Hearing loss can be both psychologically and socially debilitating.  Understanding speech, especially in noisy environments, becomes more difficult and requires more effort and energy.  Feelings of social isolation frequently occur.  
Very mild hearing loss may be barely perceptible or not perceptible at all, but severe or even “profound” hearing loss may make speech communication impossible.  There are two general types of hearing loss that are indicative of two different categories of problems. 
Conductive Hearing Loss 
One type of hearing loss is a problem with the vibrations of sound reaching the inner ear, and is called “conductive hearing loss.”
Conductive hearing loss can be caused by too much ear wax in the outer ear, an ear infection in the middle ear, or malfunction or disruption of the ear bones.  One easy way to demonstrate a conductive hearing loss is to push on the front tab of the ear canal (called the tragus) and close it off.  We do that when loud sounds are bothering us, because it blocks the vibration of sound from getting further into the ear to some degree.  Causes of conductive hearing loss are frequently correctable. 
Sensorineural Hearing Loss 
The other type of hearing loss is a problem with the hair cells or hearing nerve, and is called “sensorineural hearing loss.”  When hair cells are damaged they do not grow back, and when hearing nerve cells die they are not replaced.  Damage to these cells can occur with excessive loud noise exposure, strokes, and tumors involving the hearing nerve, but is most commonly associated with typical age-related hearing loss.  Sensorineural hearing loss can also occur suddenly in one ear.  This type of hearing loss can feel like the ear is blocked, but there is no physical blockage. 
While we can sometimes determine the cause of sudden sensorineural hearing loss, often we cannot, but there are treatments involving steroids that can improve the chances that the hearing returns in that ear.  This is an emergency, because these treatments need to be given within days of when the hearing loss began in order to be effective. 

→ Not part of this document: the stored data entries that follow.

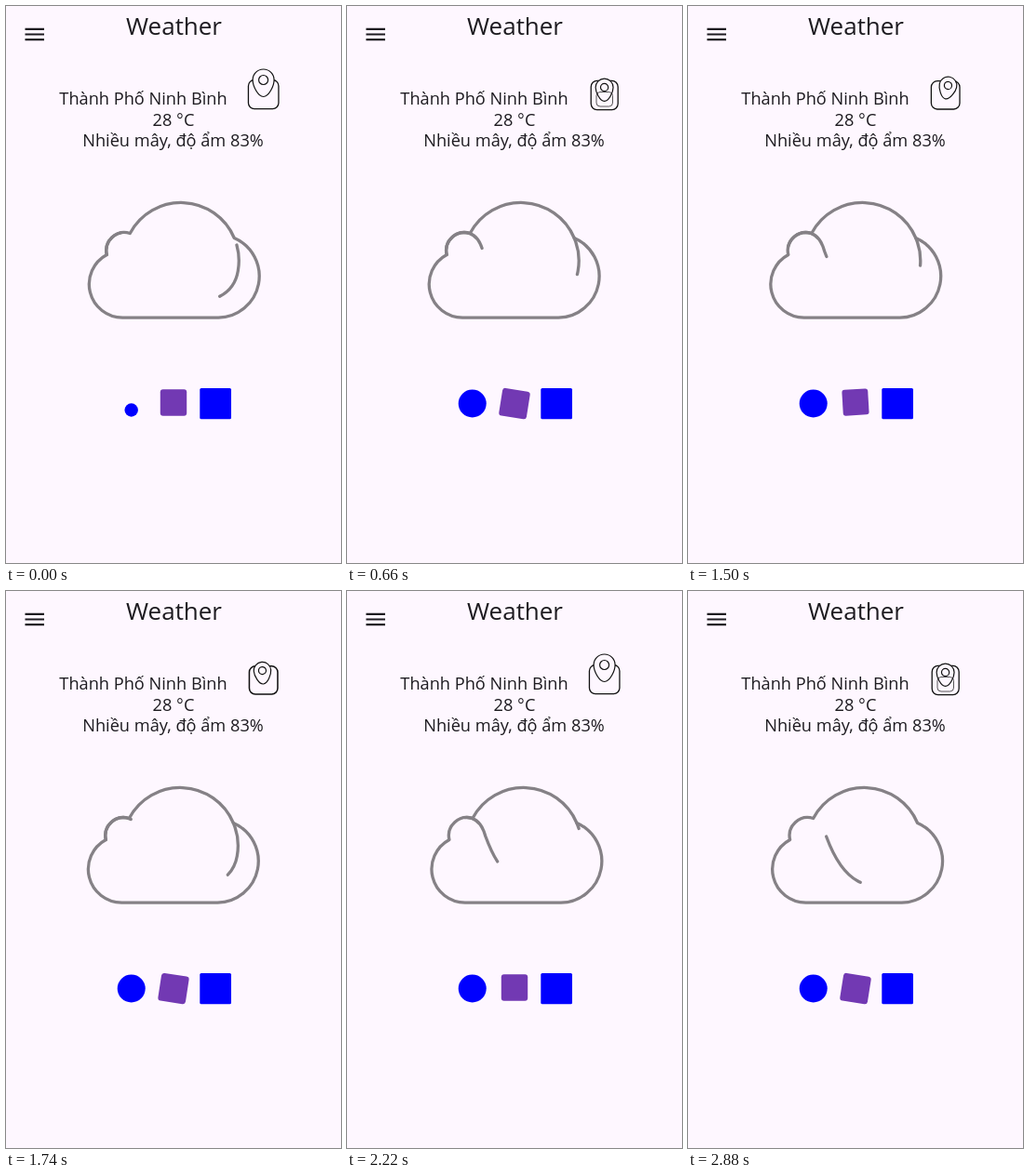
An HTML page that plays this animation: 360x599 px, repeating every 2940 ms.

```html
<!DOCTYPE html>
<html lang="vi">
<head>
<meta charset="utf-8">
<title>Weather</title>
<style>
html, body { margin: 0; width: 100%; height: 100%; overflow: hidden; background: #fef7ff; }
svg { display: block; }
text { font: 18.2px "Open Sans", "Noto Sans", sans-serif; fill: #1d1b20; text-anchor: middle; }
.title { font-size: 26px; font-weight: 500; }
.cloud { fill: none; stroke: #858186; stroke-width: 3.3; stroke-linecap: round; stroke-linejoin: round; }
.pin { fill: #fef7ff; stroke: #111; stroke-width: 1.2; }
</style>
</head>
<body>
<svg width="360" height="599" viewBox="0 0 360 599">
  <path d="M20.5 24.8H41M20.5 30.5H41M20.5 36.2H41" stroke="#1d1b20" stroke-width="2.2"/>
  <text class="title" x="180.5" y="31">Weather</text>
  <text x="147.5" y="106">Thành Phố Ninh Bình</text>
  <text x="180" y="129">28 °C</text>
  <text x="179.5" y="151">Nhiều mây, độ ẩm 83%</text>

  <g class="pin">
    <rect id="base" rx="6.5"/>
    <g id="pin">
      <path vector-effect="non-scaling-stroke" d="M-11.5-18A11.5 11.5 0 0 1 11.5-18C11.5-12 6 0 0 0S-11.5-12-11.5-18Z"/>
      <circle vector-effect="non-scaling-stroke" cy="-18" r="5"/>
    </g>
    <rect id="inner" x="268" y="92.5" width="17.5" height="15.5" rx="4" fill="none" stroke-width=".8"/>
  </g>

  <g id="cloud" class="cloud">
    <path d="M133 244.5A62 62 0 0 1 245 249.5A44.7 44.7 0 0 1 228 335.2H125A36 36 0 0 1 108 267.5A19.5 19.5 0 0 1 133 244.5Z"/>
    <path id="swirl" stroke-dasharray="63 145" d="M245 249.5A62 62 0 0 1 249 285C247 297 240 307 229 312.5C214 320 196 320 181 312C164 303 154 283 147 264C144 253 139 244 127 243.5A19.5 19.5 0 0 0 108 267.5"/>
  </g>

  <circle id="dot" cx="134.7" fill="#00f"/>
  <rect id="tile" x="-14.5" y="-14.5" width="29" height="29" rx="3" fill="#7239b3"/>
  <rect x="208.3" y="411" width="33.7" height="33.3" rx="1.5" fill="#00f"/>
</svg>
<script>
const LOOP = 2940, STEP = 60;
const { sin, cos, min, max, sqrt, PI } = Math;
const set = (id, attrs) => {
  for (const k in attrs) document.getElementById(id).setAttribute(k, attrs[k]);
};
const smooth = x => x * x * (3 - 2 * x);

// The pin drops into its base once, then leans right and left.
function drawPin(t) {
  const hop = 1140, period = 2220, p = t % period;
  const u = (p - hop) / (period - hop), leaning = u > 0;
  const drop = leaning ? 0 : sin(PI * p / hop) ** 4;
  const squash = leaning ? sqrt(sin(PI * u)) : 0;
  const lean = leaning ? sin(2 * PI * u) : 0;
  const width = 32.5 - 4 * drop - 2 * squash;
  set("pin", {
    transform: `translate(276.6 ${97.5 + 5.5 * drop + 2.5 * squash}) rotate(${13 * lean}) scale(${1 - .2 * (drop + squash)})`
  });
  set("base", {
    x: 276.7 - width / 2, y: 79.5 + drop + 1.3 * squash, width, height: 31.2 - squash,
    "stroke-width": 1.3 + .7 * max(0, -lean)
  });
  set("inner", { opacity: drop });
}

// A dash drifts along the inner curve with one quick burst per period.
function drawCloud(t) {
  const p = t % 920 / 920;
  const head = 71 + 110 * p + 98 * smooth(min(1, p * 7));
  set("cloud", { transform: `translate(${.7 + 1.7 * cos(2 * PI * (p - .29))} 0)` });
  set("swirl", { "stroke-dashoffset": 63 - head });
}

function drawIcons(t) {
  const grow = min(1, (t + 120) % 2090 / 250);
  set("dot", { cy: 441 - 13.5 * grow, r: 15 * grow });

  const swing = min(1, t % 1110 / 888);
  const angle = -9 * sin(2 * PI * swing);
  set("tile", {
    transform: `translate(180 ${426.5 + .12 * angle}) rotate(${angle}) scale(${.98 + .006 * angle})`
  });
}

const start = performance.now();
function tick() {
  const elapsed = (performance.now() - start) % LOOP;
  const t = Math.floor(elapsed / STEP) * STEP;
  drawPin(t);
  drawCloud(t);
  drawIcons(t);
  requestAnimationFrame(tick);
}
tick();
</script>
</body>
</html>
```
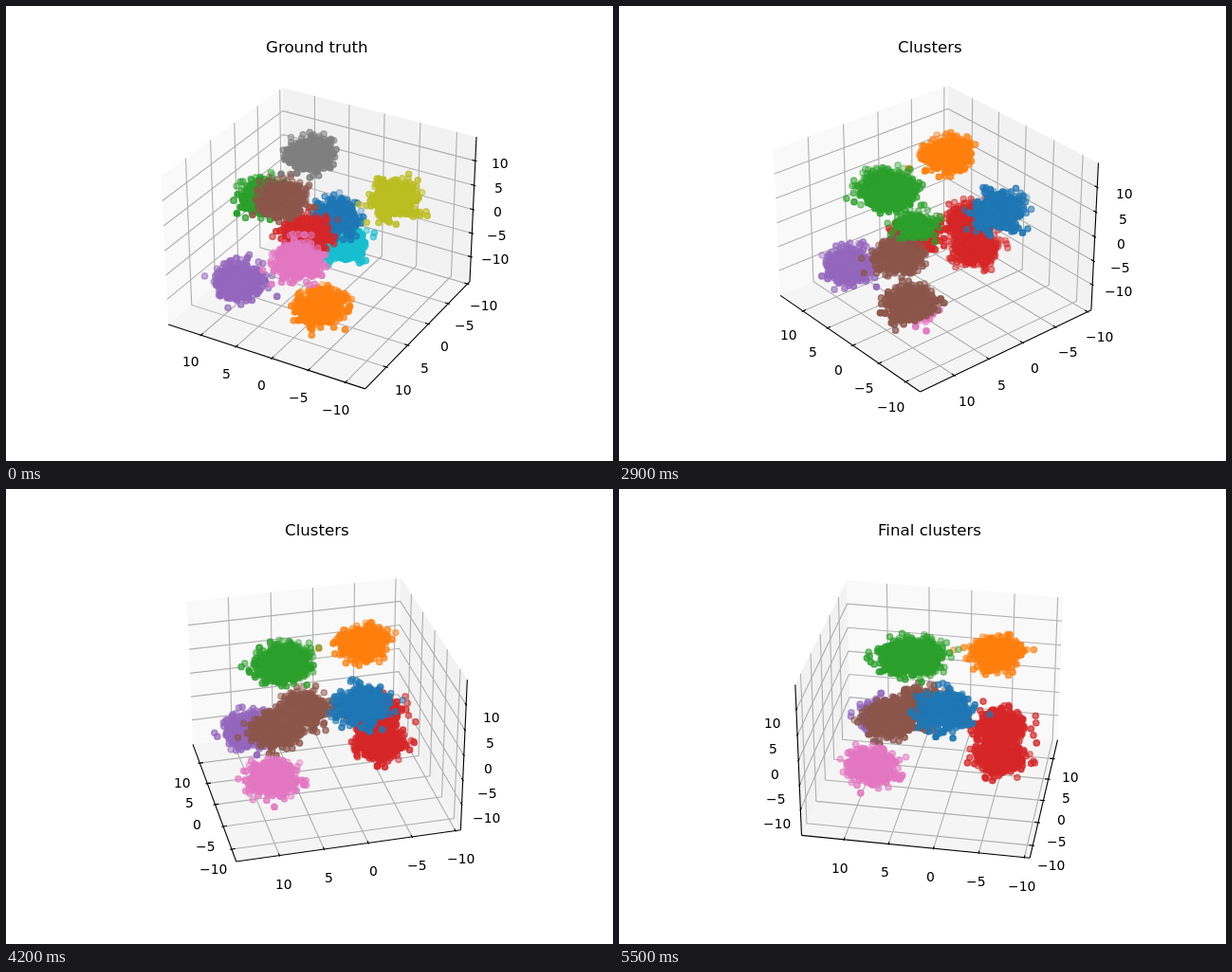
Recreate the animation shown at these times as an HTML page with a canvas. Size 640 px wide and 480 px high, loop 6500 ms.

```html
<!DOCTYPE html>
<html lang="en">
<head>
<meta charset="utf-8">
<title>Clusters</title>
<style>
  html, body { margin: 0; width: 100%; height: 100%; overflow: hidden; background: #fff; }
  canvas { display: block; }
</style>
</head>
<body>
<canvas id="stage" width="640" height="480"></canvas>
<script>
const ctx = document.getElementById('stage').getContext('2d');
const FONT = '"DejaVu Sans", sans-serif';
const COLORS = ['#1f77b4', '#ff7f0e', '#2ca02c', '#d62728', '#9467bd',
                '#8c564b', '#e377c2', '#7f7f7f', '#bcbd22', '#17becf'];

// Box half sizes, label offsets, and data-to-box mapping per axis
const HALF = [0.5952, 0.5952, 0.4464];
const PAD = [0.0988, 0.0988, 0.0741];
const UNIT = [0.0435, 0.0469, 0.0296];
const ZERO = [-0.046, -0.098, 0.0078];
const PANES = ['#f9f9f9', '#f2f2f2', '#f5f5f5'];
const TICKS = [-10, -5, 0, 5, 10];

// Blob centres in box coordinates
const CENTERS = [
  [0.1095, -0.335, -0.110], [-0.172, 0.312, -0.246], [0.285, 0.125, 0.193],
  [0.052, 0.080, 0.010], [0.315, 0.337, -0.226], [0.120, 0.195, 0.250],
  [0.0084, 0.2455, -0.056], [0.230, -0.280, 0.262], [-0.364, -0.112, 0.239],
  [0.055, -0.335, -0.259]
];
const FINAL = [3, 6, 2, 5, 4, 2, 5, 1, 0, 3];
const PER_BLOB = 600, SPREAD = 1.2;

let seed = 7;
function random() {
  seed = (seed + 0x6d2b79f5) | 0;
  let t = Math.imul(seed ^ (seed >>> 15), 1 | seed);
  t = (t + Math.imul(t ^ (t >>> 7), 61 | t)) ^ t;
  return (((t ^ (t >>> 14)) >>> 0) + 1) / 4294967297;
}
const gauss = () => Math.sqrt(-2 * Math.log(random())) * Math.cos(2 * Math.PI * random());

const points = CENTERS.flatMap((c, blob) => Array.from({ length: PER_BLOB }, () => {
  const g = [gauss(), gauss(), gauss()];
  return { blob, g, pos: c.map((v, i) => v + g[i] * UNIT[i] * SPREAD) };
}));

// Piecewise linear value at step k
function key(k, ...stops) {
  if (k <= stops[0][0]) return stops[0][1];
  for (let i = 1; i < stops.length; i++) {
    const [a, u] = stops[i - 1], [b, v] = stops[i];
    if (k <= b) return u + (v - u) * (k - a) / (b - a);
  }
  return stops[stops.length - 1][1];
}

// Boundaries that sweep through the contested blobs as the fit converges
function makeLabeler(k) {
  const cyan = key(k, [0, 0.2], [5, 2], [8, 5]);
  const pink = key(k, [0, -0.7], [5, 0.6], [12, 5]);
  const redLow = key(k, [8, -5], [12, -0.6], [19, 5]);
  const redHigh = key(k, [0, 5], [5, 0.6], [12, -0.1]);
  const back = key(k, [0, 0.3], [5, 1.3], [8, 5]);
  const front = key(k, [6, 5], [12, -0.7], [17, -5]);
  return ({ blob, g: [x, y, z] }) => {
    if (blob === 9) return -z > cyan ? 6 : 3;
    if (blob === 6) return 0.5 * x + 0.87 * z > pink ? 3 : 5;
    if (blob === 3) return z < redLow ? 5 : z > redHigh ? 2 : 3;
    if (blob === 1) {
      return 0.2 * x - 0.87 * y - 0.45 * z > back || -0.8 * x - 0.6 * z > front ? 6 : 5;
    }
    return FINAL[blob];
  };
}

// Perspective camera at 30 degrees elevation
function camera(azim) {
  const a = azim * Math.PI / 180, c = Math.cos(a), s = Math.sin(a);
  return ([x, y, z]) => {
    const h = c * x + s * y;
    const near = 0.866 * h + 0.5 * z;
    const f = 1997.8 / (10 - near);
    return { x: 333 + f * (c * y - s * x), y: 237.4 - f * (0.866 * z - 0.5 * h), near };
  };
}

function path(list) {
  ctx.beginPath();
  for (const p of list) ctx.lineTo(p.x, p.y);
}
function line(color, list) {
  path(list);
  ctx.strokeStyle = color;
  ctx.lineWidth = 1.11;
  ctx.stroke();
}
// Centred text on whole pixels
function write(text, size, x, y) {
  ctx.font = `${size}px ${FONT}`;
  ctx.fillStyle = '#000';
  ctx.fillText(text, Math.round(x - ctx.measureText(text).width / 2), Math.round(y));
}

function drawAxes(azim, project) {
  const farY = azim < 180.5 ? -1 : 1;
  const far = [HALF[0], farY * HALF[1], -HALF[2]];
  // Coordinates of the box edge that carries each axis
  const edges = [[0, -far[1], far[2]], [-far[0], 0, far[2]], [-far[0], far[1], 0]];
  const moved = (p, i, v) => p.map((old, j) => j === i ? v : old);

  for (let i = 0; i < 3; i++) {
    const [j, m] = [0, 1, 2].filter(n => n !== i);
    path([[1, 1], [-1, 1], [-1, -1], [1, -1]].map(([p, q]) =>
      project(moved(moved(far, j, p * HALF[j]), m, q * HALF[m]))));
    ctx.fillStyle = PANES[i];
    ctx.fill();
  }

  for (let i = 0; i < 3; i++) {
    const [j, m] = [0, 1, 2].filter(n => n !== i);
    for (const t of TICKS) {
      const base = moved(far, i, ZERO[i] + t * UNIT[i]);
      line('#b0b0b0', [moved(base, j, -far[j]), base, moved(base, m, -far[m])].map(project));
    }
  }

  for (let i = 0; i < 3; i++) {
    const edge = edges[i], dir = i === 0 ? 1 : 0;
    line('#000', [-HALF[i], HALF[i]].map(v => project(moved(edge, i, v))));
    for (const t of TICKS) {
      const p = moved(edge, i, ZERO[i] + t * UNIT[i]);
      const out = Math.sign(p[dir]);
      line('#000', [0.0095, -0.019].map(d => project(moved(p, dir, p[dir] + out * d))));
      const at = project(p.map((v, j) => j === i ? v : v + Math.sign(v) * PAD[j]));
      write(String(t).replace('-', '\u2212'), 13.89, at.x, at.y + 11);
    }
  }
}

function drawPoints(project, label) {
  const groups = COLORS.map(color => ({ color, dots: [] }));
  for (const p of points) groups[label(p)].dots.push(project(p.pos));
  const used = groups.filter(g => g.dots.length);
  for (const g of used) {
    g.dots.sort((a, b) => a.near - b.near);
    g.low = g.dots[0].near;
    g.high = g.dots[g.dots.length - 1].near;
  }
  used.sort((a, b) => a.high - b.high);

  ctx.lineWidth = 1.5;
  for (const { color, dots, low, high } of used) {
    ctx.fillStyle = ctx.strokeStyle = color;
    for (const d of dots) {
      ctx.globalAlpha = 0.3 + 0.7 * (d.near - low) / (high - low || 1);
      ctx.beginPath();
      ctx.arc(d.x, d.y, 3.1, 0, 2 * Math.PI);
      ctx.fill();
      ctx.stroke();
    }
  }
  ctx.globalAlpha = 1;
}

// step -1 is the ground truth, 0 to 34 the fit, 35 the result
function draw(step) {
  const k = Math.min(step, 34);
  const azim = step < 0 ? 120 : 122 + 2 * k;
  const project = camera(azim);
  ctx.fillStyle = '#fff';
  ctx.fillRect(0, 0, 640, 480);
  drawAxes(azim, project);
  drawPoints(project, step < 0 ? p => p.blob : makeLabeler(k));
  write(step < 0 ? 'Ground truth' : step < 35 ? 'Clusters' : 'Final clusters', 16.67, 328, 49);
}

const start = performance.now();
let shown = null;
function tick() {
  const t = (performance.now() - start) % 6500;
  const step = t < 2000 ? -1 : Math.min(35, Math.floor((t - 2000) / 100));
  if (step !== shown) draw(shown = step);
  requestAnimationFrame(tick);
}
tick();
</script>
</body>
</html>
```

Determining the best way to help your hearing loss is a very individual experience that requires the combined efforts of the audiologist and the physician, but there are a few generalizations.